By: Andrea Mistretta
Publisher: Pelican Publishing
Publication Date: December 2009
Reviewed by: Deb Fowler
Review Date: February 3, 2009
Vibrant, dazzling, impressive . . . anyone who even looks at the cover of this book will be instantly wowed by what they see and even more so when they open the covers. Andrea Mistretta, like many artists, had a wealth of talent, but her pocketbook was rather bare. She knew the poster market in New Orleans was growing and perhaps someone might be interested in her painting, "Mercredi des Cendres." It had been a labor of love and she "penciled, painted, airbrushed, mixing techniques" and added special touches to her heart's content. The surreal product was one that captured the essence of the Mardi Gras, but a young struggling illustrator "a thousand miles away" from the enchanting art world of New Orleans had little chance of succeeding.

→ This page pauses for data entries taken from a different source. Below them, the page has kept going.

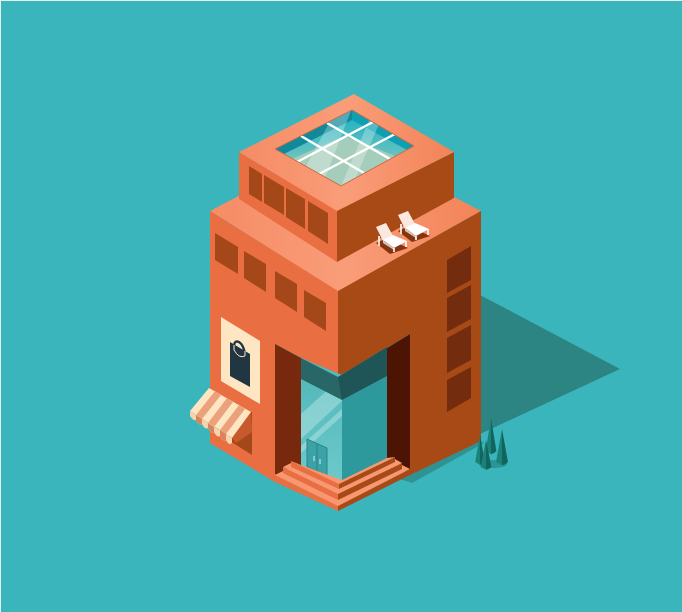
<!DOCTYPE html>
<html lang="en">
<head>
<meta charset="utf-8">
<title>Isometric shop building</title>
<style>
:root {
  --ground: #39b5bb;
  --edge: #e4f3f3;
  --cast: #2c8583;
  --roof: #f79873;
  --wall-lit: #e96f42;
  --wall-shade: #a84a16;
  --window-lit: #a54819;
  --window-shade: #742c0f;
  --recess-lit: #76290c;
  --recess-shade: #4d1404;
  --glass-lit: #60c3c4;
  --glass-shade: #2d999c;
  --glass-dark: #286668;
  --cream: #fee6c3;
  --ink: #213640;
  --white: #fff;
}
html, body { margin: 0; overflow: hidden; }
svg { display: block; width: 682px; height: 612px; background: var(--ground); }
.edge { fill: var(--edge); }
.cast { fill: var(--cast); }
.roof { fill: var(--roof); }
.wall-lit { fill: var(--wall-lit); }
.wall-shade { fill: var(--wall-shade); }
.window-lit { fill: var(--window-lit); }
.window-shade { fill: var(--window-shade); }
.recess-lit { fill: var(--recess-lit); }
.recess-shade { fill: var(--recess-shade); }
.glass-lit { fill: var(--glass-lit); }
.glass-shade { fill: var(--glass-shade); }
.glass-dark { fill: var(--glass-dark); }
.cream { fill: var(--cream); }
.ink { fill: var(--ink); }
.white { fill: var(--white); }
.glare { fill: var(--white); opacity: .28; }
.mullion { fill: none; stroke: var(--white); stroke-width: 2.4; }
</style>
</head>
<body>
<svg viewBox="0 0 682 612" role="img" aria-label="Isometric orange shop building with a glass skylight, awning and roof loungers">
  <defs>
    <linearGradient id="roof-tone" x1="0" y1="0" x2="1" y2="0">
      <stop offset="0" stop-color="#f58c65"/>
      <stop offset=".5" stop-color="#f99d79"/>
      <stop offset="1" stop-color="#f38357"/>
    </linearGradient>
    <linearGradient id="glass-tone" x1="0" y1="0" x2="0" y2="1">
      <stop offset="0" stop-color="#4fb6b9"/>
      <stop offset="1" stop-color="#6cc9ca"/>
    </linearGradient>
    <linearGradient id="pool-tone" x1="0" y1="0" x2="0" y2="1">
      <stop offset="0" stop-color="#17b0c0"/>
      <stop offset=".45" stop-color="#52bdc0"/>
      <stop offset="1" stop-color="#9bcfc0"/>
    </linearGradient>
    <clipPath id="skylight-clip"><polygon points="275,149 352,110 414,146 341,186"/></clipPath>
    <clipPath id="shopfront-clip"><polygon points="301,358 342,377 342,480 301,466"/></clipPath>
    <g id="lounger">
      <polygon fill="#85350f" points="376,243 387,238 408,248 390,254"/>
      <polygon fill="#fbe9df" points="376,227 386,223 393,236 383,241"/>
      <polygon class="white" points="383,240 393,235 407,241 394,248"/>
      <polygon fill="#d9c6ba" points="383,240 394,248 394,250 383,243"/>
      <path fill="none" stroke="#fff" stroke-width="1.6" d="M379 236V246M394 248V252M406 241V247"/>
    </g>
    <g id="tree">
      <polygon fill="#1b8278" points="0,-30 -6,0 0,3"/>
      <path fill="#12655f" d="M0-30 6 0Q3 3 0 3Z"/>
    </g>
  </defs>

  <g id="frame-edge" class="edge">
    <rect width="682" height="1"/>
    <rect width="1" height="612"/>
  </g>

  <g id="ground-shadow" class="cast">
    <polygon points="480,295 620,369 480,434"/>
    <polygon points="400,479 480,440 484,443 412,483" opacity=".7"/>
  </g>

  <g id="main-block">
    <polygon fill="url(#roof-tone)" points="210,211 345,140 481,211 338,292"/>
    <polygon class="wall-lit" points="210,211 338,291 338,377 275,344 275,482 210,443"/>
    <polygon class="wall-shade" points="338,291 481,211 481,441 410,475 410,334 338,377"/>
  </g>

  <g id="entrance">
    <polygon class="recess-lit" points="275,344 301,358 301,466 275,482"/>
    <polygon class="recess-shade" points="410,334 387,348 387,459 410,475"/>
    <polygon fill="url(#glass-tone)" points="301,358 342,375 342,482 301,466"/>
    <polygon class="glass-shade" points="342,375 387,347 387,460 342,482"/>
    <g clip-path="url(#shopfront-clip)">
      <polygon class="glare" points="301,414 342,377 342,401 301,439"/>
      <polygon class="glare" points="301,446 342,409 342,416 301,453"/>
    </g>
    <polygon class="glass-dark" points="301,358 338,377 342,375 342,400 301,379"/>
    <polygon fill="#1f5557" points="338,377 387,347 387,376 342,400"/>
    <polygon fill="#3ba3a7" stroke="#2c8488" points="307,439 327,448 327,475 307,467"/>
    <path stroke="#2c8488" d="M317 444V471"/>
    <path stroke="#d5f0ee" d="M314 456V461M320 459V464"/>
  </g>

  <g id="steps">
    <polygon class="wall-lit" points="275,474 338,505 338,511 275,482"/>
    <polygon class="wall-shade" points="338,505 410,469 410,475 338,511"/>
    <polygon class="roof" points="275,475 289,468 338,493 398,463 410,469 338,506"/>
    <polygon class="wall-lit" points="283,467 338,493 338,500 283,473"/>
    <polygon class="wall-shade" points="338,493 402,463 402,469 338,500"/>
    <polygon class="roof" points="283,467 293,462 339,484 393,458 402,463 338,494"/>
    <polygon class="wall-lit" points="291,461 339,483 339,489 291,467"/>
    <polygon class="wall-shade" points="339,483 395,457 395,462 339,489"/>
    <polygon class="roof" points="291,461 301,465 342,480 387,458 395,457 339,484"/>
  </g>

  <g id="left-windows" class="window-lit">
    <polygon points="215,233 238,247 238,274 215,260"/>
    <polygon points="244,251 266,264 266,292 244,278"/>
    <polygon points="275,271 297,284 297,312 275,298"/>
    <polygon points="304,290 326,303 326,331 304,317"/>
  </g>

  <g id="right-windows" class="window-shade">
    <polygon points="447,260 471,246 471,280 447,293"/>
    <polygon points="447,298 471,285 471,319 447,332"/>
    <polygon points="447,338 471,325 471,360 447,373"/>
    <polygon points="447,380 471,367 471,398 447,412"/>
  </g>

  <g id="shop-sign">
    <polygon class="cream" points="221,317 260,341 260,404 221,381"/>
    <polygon class="ink" points="230,342 250,354 250,387 230,376"/>
    <path fill="none" stroke="#213640" stroke-width="2.4" d="M234 349V345Q235 340 239 342Q244 345 245 355"/>
    <path fill="none" stroke="#fee6c3" d="M234 345V350Q239 359 245 356V351"/>
  </g>

  <g id="awning">
    <polygon class="window-lit" points="214,427 252,412 252,455 214,431"/>
    <polygon fill="#c65a2c" points="251,412 252,432 236,443 232,438"/>
    <polygon class="cream" points="209,388 251,412 232,438 190,411"/>
    <g fill="#eba27c">
      <polygon points="215,391 221,395 202,419 196,415"/>
      <polygon points="227,398 233,402 214,427 208,423"/>
      <polygon points="239,405 245,409 226,434 220,430"/>
    </g>
    <path fill="#f6d3ad" d="M190 411 232 438V443Q229 446 226 440Q223 442 220 436Q217 438 214 432Q211 434 208 428Q205 430 202 424Q199 426 196 420Q193 421 190 416Z"/>
    <g fill="#d8845c">
      <path d="M196 415 202 419V424Q199 426 196 420Z"/>
      <path d="M208 423 214 427V432Q211 434 208 428Z"/>
      <path d="M220 430 226 434V440Q223 442 220 436Z"/>
    </g>
  </g>

  <g id="penthouse">
    <polygon class="wall-lit" points="239,152 337,210 337,262 239,199"/>
    <polygon class="wall-shade" points="337,210 454,152 454,198 337,262"/>
    <polygon fill="url(#roof-tone)" points="239,152 354,94 454,152 337,211"/>
    <g id="penthouse-windows" class="window-lit">
      <polygon points="249,166 262,174 262,202 249,194"/>
      <polygon points="264,175 284,187 284,215 264,203"/>
      <polygon points="286,188 305,199 305,229 286,217"/>
      <polygon points="308,201 328,213 328,244 308,231"/>
    </g>
  </g>

  <g id="skylight">
    <polygon fill="url(#pool-tone)" points="275,149 352,110 414,146 341,186"/>
    <g clip-path="url(#skylight-clip)">
      <polygon fill="#11899b" points="275,149 352,110 352,120 284,154"/>
      <polygon fill="#0f9fb2" points="352,110 414,146 407,150 352,120"/>
      <polygon fill="#a5cdbb" points="292,159 345,136 395,156 341,186"/>
      <polygon class="glare" points="337,108 352,108 322,186 302,174"/>
      <polygon class="glare" points="371,116 380,122 352,186 341,186"/>
      <path class="mullion" d="M301 136 364 173M327 123 390 159M297 162 373 122M319 174 395 134"/>
    </g>
    <polygon fill="none" stroke="#d2683f" points="275,149 352,110 414,146 341,186"/>
  </g>

  <g id="roof-loungers">
    <use href="#lounger" x="22" y="-12"/>
    <use href="#lounger"/>
  </g>

  <g id="trees">
    <ellipse cx="493" cy="464" rx="14" ry="4" fill="#2a9496"/>
    <use href="#tree" transform="translate(491 451) scale(.9 1.1)"/>
    <use href="#tree" transform="translate(480 462) scale(.8 .9)"/>
    <use href="#tree" transform="translate(502 462) scale(1 1.1)"/>
    <use href="#tree" transform="translate(486 467) scale(.9 .9)"/>
  </g>
</svg>
</body>
</html>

Andrea sent a Polaroid with her friend, Karen. Perhaps she could sell the painting for her, but instead received an unexpected call from Miss Margarita Bergen, proprietress of Bergen Galleries. "Dahling, I would like to do a Mardi Gras poster with you." This unexpected turn of events would bring her fame and, au contraire, the magic of her artwork would bring New Orleans alive on her posters. The nineteen eighties were kind to both the city and Andrea Mistretta. The spirit of the city was captured in these posters, so beautifully reproduced in this book. In this book the reader gets a fascinating look into her technique and can actually see the step-by-step creation of the king and queen of the krewes. In addition to the full color posters there are reproductions of the three black and white series posters. You'll also get to see some "playful artwork," advertising posters (Miller, Heineken and Amstel), The Serigraph, and reproductions of the United States Postal Service stamps.
This is one of those rare books that will WOW you from the first page to the last. I've seldom seen a book with such liberal use of color. Each and every poster could be easily framed and hung on a wall. Andrea briefly discusses the history behind each poster. The name of the poster, the technique, size and date are included. We get a glimpse of Andrea herself and her affinity with New Orleans and her life in general. I especially enjoyed reading about her poster "Band of Angels," and the comment she made that "it was truly celestial beings that led me and allowed my spirit to ascend beyond this poster with a very special project." You'll have to read the book to get the entire story, but in the meantime, laissez le bon temps rouler . . . let the good times roll when you browse this mesmerizing book!
Quill says: This is New Orleans poster art at its best…laissez le bon temps rouler!